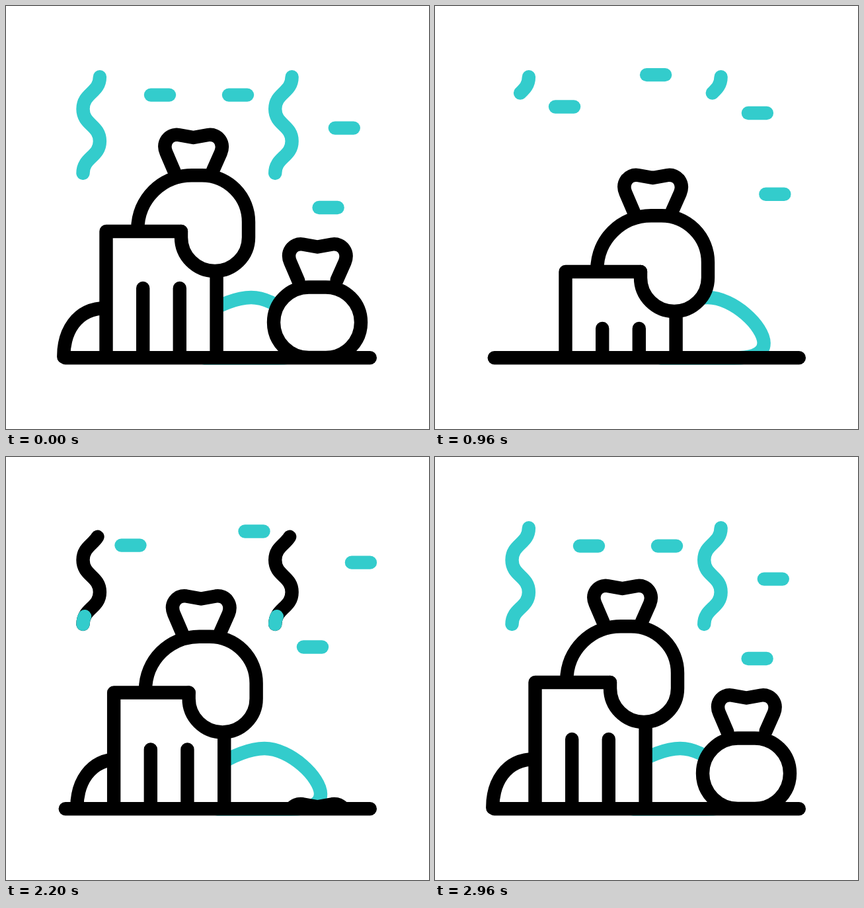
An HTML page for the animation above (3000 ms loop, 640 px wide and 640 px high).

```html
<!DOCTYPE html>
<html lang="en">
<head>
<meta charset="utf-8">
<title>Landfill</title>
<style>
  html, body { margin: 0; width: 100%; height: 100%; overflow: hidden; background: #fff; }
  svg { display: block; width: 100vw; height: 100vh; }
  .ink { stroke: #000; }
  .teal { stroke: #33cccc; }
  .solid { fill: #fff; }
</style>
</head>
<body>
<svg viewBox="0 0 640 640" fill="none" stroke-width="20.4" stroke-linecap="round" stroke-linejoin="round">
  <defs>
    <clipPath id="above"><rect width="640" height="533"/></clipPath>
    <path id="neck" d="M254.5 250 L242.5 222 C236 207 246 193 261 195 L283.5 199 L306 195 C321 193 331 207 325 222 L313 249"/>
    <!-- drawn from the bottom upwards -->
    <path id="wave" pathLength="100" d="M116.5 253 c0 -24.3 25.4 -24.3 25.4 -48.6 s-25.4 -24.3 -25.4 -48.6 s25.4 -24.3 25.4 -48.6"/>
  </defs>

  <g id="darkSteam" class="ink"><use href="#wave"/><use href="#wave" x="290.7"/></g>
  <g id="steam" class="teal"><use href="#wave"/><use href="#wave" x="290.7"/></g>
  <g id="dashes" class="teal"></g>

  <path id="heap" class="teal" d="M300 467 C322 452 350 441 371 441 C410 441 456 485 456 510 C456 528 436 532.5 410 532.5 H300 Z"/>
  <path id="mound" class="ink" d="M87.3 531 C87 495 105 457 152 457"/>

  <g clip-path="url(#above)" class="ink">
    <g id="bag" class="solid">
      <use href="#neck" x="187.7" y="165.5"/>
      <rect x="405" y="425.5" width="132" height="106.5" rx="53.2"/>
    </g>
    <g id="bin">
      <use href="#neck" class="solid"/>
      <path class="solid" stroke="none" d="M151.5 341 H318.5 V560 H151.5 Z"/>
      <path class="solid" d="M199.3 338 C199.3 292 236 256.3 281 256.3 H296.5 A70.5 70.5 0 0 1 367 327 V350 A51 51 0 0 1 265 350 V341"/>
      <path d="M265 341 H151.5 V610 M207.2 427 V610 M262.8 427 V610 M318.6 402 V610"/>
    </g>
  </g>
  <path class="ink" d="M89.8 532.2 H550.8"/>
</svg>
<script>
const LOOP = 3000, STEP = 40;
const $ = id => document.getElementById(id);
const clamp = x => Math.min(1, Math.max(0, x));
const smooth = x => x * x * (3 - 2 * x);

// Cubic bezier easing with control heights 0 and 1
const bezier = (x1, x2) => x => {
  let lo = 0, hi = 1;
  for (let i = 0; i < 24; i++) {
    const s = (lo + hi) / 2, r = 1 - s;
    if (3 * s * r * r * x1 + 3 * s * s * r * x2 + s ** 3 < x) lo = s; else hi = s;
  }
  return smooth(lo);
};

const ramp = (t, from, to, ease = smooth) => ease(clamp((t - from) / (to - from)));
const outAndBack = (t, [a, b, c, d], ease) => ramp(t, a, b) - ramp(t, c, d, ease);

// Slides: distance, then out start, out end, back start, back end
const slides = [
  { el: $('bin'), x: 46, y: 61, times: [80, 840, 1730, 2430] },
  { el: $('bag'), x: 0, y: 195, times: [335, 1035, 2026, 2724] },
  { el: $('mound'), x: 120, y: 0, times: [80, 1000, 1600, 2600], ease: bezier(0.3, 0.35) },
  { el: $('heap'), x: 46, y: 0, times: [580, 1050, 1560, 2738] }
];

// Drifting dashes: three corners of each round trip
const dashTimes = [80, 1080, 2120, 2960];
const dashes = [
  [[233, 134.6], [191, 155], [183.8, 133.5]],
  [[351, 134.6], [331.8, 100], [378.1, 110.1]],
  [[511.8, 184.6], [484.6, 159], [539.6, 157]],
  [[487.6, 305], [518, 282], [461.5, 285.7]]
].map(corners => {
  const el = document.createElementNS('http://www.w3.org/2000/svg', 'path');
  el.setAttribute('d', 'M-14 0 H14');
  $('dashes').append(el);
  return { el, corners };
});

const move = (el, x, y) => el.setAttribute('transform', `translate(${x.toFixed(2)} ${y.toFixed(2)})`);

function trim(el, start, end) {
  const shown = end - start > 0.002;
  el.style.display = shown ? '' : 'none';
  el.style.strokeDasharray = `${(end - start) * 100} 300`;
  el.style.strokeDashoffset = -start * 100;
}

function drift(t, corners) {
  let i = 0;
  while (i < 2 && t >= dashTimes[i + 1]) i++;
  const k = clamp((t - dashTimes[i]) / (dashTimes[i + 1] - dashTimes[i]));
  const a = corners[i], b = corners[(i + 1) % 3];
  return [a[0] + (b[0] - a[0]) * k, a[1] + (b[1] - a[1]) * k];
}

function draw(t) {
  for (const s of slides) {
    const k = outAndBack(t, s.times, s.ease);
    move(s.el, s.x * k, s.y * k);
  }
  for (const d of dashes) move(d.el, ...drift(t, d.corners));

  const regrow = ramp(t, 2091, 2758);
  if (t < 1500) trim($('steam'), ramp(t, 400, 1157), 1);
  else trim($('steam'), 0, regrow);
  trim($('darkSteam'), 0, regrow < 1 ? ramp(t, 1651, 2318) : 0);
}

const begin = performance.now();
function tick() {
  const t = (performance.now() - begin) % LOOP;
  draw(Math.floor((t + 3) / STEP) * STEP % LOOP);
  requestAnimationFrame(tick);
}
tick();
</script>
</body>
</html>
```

◇ ◇ ◇ ◇ ◇

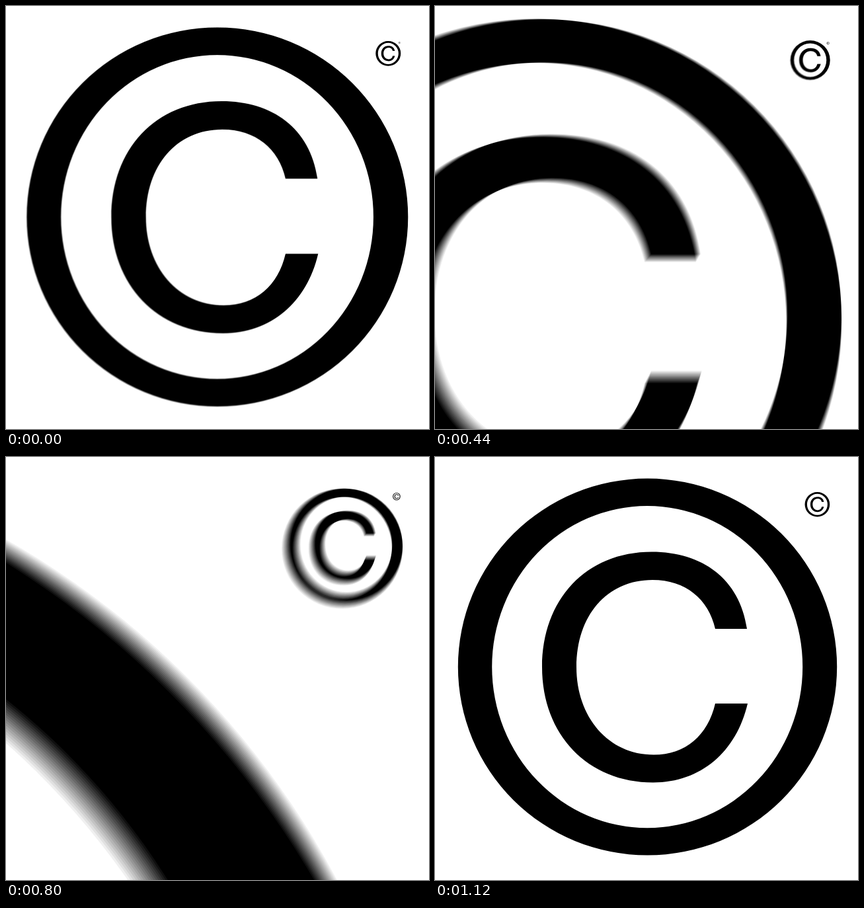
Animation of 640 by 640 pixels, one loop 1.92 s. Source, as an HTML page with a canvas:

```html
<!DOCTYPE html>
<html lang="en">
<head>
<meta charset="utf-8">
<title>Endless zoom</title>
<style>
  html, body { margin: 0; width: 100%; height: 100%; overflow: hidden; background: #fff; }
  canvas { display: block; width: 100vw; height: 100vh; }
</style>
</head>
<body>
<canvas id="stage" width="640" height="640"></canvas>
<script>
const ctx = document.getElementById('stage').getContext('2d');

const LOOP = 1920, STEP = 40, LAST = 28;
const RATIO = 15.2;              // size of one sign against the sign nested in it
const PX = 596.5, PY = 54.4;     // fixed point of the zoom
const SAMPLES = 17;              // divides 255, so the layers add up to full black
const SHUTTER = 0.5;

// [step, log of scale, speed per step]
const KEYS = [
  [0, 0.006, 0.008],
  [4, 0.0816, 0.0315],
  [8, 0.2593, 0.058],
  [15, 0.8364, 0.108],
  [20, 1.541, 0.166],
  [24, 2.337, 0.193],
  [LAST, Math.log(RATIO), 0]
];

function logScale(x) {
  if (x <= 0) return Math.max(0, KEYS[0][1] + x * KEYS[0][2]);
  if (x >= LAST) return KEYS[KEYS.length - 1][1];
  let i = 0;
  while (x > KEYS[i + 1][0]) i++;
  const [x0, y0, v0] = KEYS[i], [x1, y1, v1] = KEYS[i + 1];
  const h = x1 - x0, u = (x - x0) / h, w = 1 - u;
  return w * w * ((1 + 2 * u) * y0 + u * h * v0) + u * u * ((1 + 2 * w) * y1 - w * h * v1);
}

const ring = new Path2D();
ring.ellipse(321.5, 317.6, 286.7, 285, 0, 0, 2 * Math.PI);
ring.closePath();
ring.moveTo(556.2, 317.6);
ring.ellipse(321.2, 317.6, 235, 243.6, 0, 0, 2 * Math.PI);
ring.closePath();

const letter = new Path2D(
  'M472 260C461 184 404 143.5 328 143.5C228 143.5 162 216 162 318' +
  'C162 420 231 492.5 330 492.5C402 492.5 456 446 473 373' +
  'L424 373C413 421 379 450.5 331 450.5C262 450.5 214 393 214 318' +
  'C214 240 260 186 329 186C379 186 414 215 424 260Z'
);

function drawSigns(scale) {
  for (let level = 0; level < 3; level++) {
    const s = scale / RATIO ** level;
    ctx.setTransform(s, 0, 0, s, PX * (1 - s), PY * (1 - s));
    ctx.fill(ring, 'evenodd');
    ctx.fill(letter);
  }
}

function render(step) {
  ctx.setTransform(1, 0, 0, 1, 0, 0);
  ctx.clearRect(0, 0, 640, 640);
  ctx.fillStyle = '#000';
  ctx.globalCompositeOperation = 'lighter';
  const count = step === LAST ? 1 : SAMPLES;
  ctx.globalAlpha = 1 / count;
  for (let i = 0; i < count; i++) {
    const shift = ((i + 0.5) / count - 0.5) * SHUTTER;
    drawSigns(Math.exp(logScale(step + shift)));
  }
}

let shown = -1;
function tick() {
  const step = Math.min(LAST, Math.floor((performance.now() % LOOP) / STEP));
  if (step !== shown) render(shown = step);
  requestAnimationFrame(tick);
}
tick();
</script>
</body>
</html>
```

◇ ◇ ◇ ◇ ◇

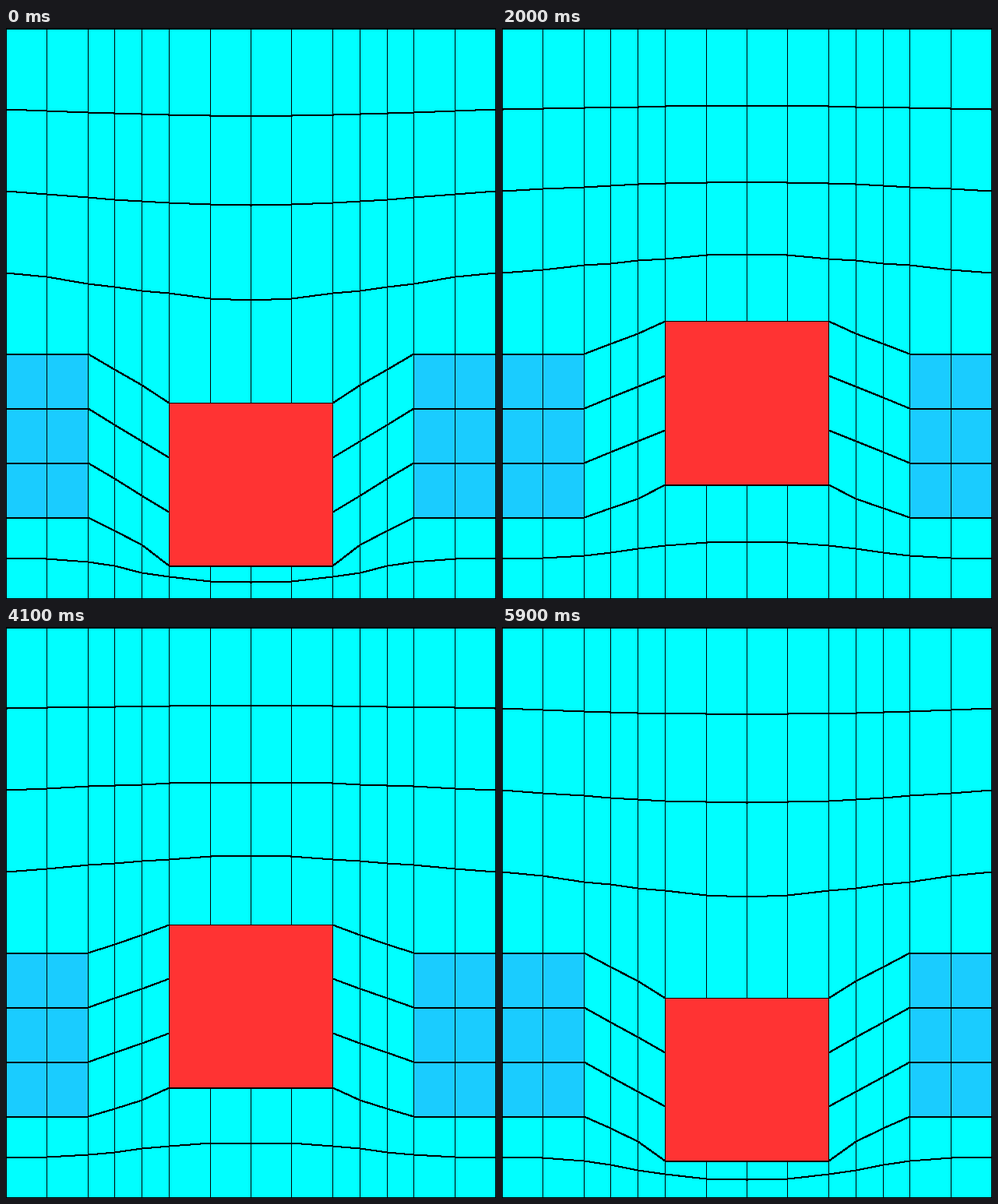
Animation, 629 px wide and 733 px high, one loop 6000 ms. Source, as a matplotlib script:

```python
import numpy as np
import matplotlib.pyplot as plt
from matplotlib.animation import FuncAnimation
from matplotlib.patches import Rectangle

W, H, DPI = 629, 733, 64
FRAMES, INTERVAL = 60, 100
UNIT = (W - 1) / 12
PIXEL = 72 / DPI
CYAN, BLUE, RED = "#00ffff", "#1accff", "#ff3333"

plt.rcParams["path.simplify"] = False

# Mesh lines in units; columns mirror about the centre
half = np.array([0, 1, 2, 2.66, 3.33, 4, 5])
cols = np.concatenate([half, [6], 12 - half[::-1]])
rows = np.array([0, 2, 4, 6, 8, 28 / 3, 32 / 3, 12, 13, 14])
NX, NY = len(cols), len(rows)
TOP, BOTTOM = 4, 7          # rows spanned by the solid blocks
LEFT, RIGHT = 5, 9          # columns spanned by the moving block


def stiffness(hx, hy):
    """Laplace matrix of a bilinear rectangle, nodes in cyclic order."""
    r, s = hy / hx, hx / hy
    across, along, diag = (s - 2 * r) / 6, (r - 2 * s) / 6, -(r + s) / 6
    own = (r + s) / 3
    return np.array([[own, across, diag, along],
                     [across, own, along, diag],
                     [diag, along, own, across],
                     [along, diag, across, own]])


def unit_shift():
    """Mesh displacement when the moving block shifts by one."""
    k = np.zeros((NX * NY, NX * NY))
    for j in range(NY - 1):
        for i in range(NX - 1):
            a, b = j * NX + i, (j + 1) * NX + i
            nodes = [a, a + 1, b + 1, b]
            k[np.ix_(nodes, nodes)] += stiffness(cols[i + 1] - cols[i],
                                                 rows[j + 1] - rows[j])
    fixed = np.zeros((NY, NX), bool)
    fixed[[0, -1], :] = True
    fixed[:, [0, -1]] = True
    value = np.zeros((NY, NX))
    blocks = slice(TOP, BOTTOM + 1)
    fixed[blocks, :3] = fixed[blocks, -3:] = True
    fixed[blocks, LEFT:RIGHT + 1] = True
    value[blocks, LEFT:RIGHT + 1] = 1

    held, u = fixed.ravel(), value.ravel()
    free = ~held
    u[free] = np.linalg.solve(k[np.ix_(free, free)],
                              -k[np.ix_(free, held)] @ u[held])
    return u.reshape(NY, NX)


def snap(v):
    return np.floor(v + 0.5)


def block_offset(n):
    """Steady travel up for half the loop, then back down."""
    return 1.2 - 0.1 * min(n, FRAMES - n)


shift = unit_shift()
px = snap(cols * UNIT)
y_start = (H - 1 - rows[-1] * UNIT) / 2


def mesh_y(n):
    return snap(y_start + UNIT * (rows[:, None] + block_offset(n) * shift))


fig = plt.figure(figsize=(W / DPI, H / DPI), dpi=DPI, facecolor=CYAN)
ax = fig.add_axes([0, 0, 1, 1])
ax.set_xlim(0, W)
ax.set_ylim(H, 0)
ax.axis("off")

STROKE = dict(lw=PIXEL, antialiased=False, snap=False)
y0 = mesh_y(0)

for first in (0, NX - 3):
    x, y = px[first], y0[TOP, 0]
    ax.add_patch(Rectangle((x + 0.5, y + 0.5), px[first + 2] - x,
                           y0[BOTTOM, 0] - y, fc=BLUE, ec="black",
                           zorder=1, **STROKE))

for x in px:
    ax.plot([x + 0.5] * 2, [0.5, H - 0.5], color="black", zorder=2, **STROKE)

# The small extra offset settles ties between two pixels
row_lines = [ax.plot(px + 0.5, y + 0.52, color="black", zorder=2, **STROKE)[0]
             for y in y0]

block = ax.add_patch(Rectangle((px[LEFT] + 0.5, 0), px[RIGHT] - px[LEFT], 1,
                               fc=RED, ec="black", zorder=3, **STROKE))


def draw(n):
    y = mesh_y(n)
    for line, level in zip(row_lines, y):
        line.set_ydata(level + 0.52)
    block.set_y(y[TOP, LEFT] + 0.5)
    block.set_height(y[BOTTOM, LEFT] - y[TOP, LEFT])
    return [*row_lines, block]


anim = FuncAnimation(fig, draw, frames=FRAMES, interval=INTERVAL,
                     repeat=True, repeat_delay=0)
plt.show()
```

◇ ◇ ◇ ◇ ◇

■ Exercise goal ■
Lines containing the word "zoom": copy every one of them from the records above.

■ Response ■
<title>Endless zoom</title>
const PX = 596.5, PY = 54.4;     // fixed point of the zoom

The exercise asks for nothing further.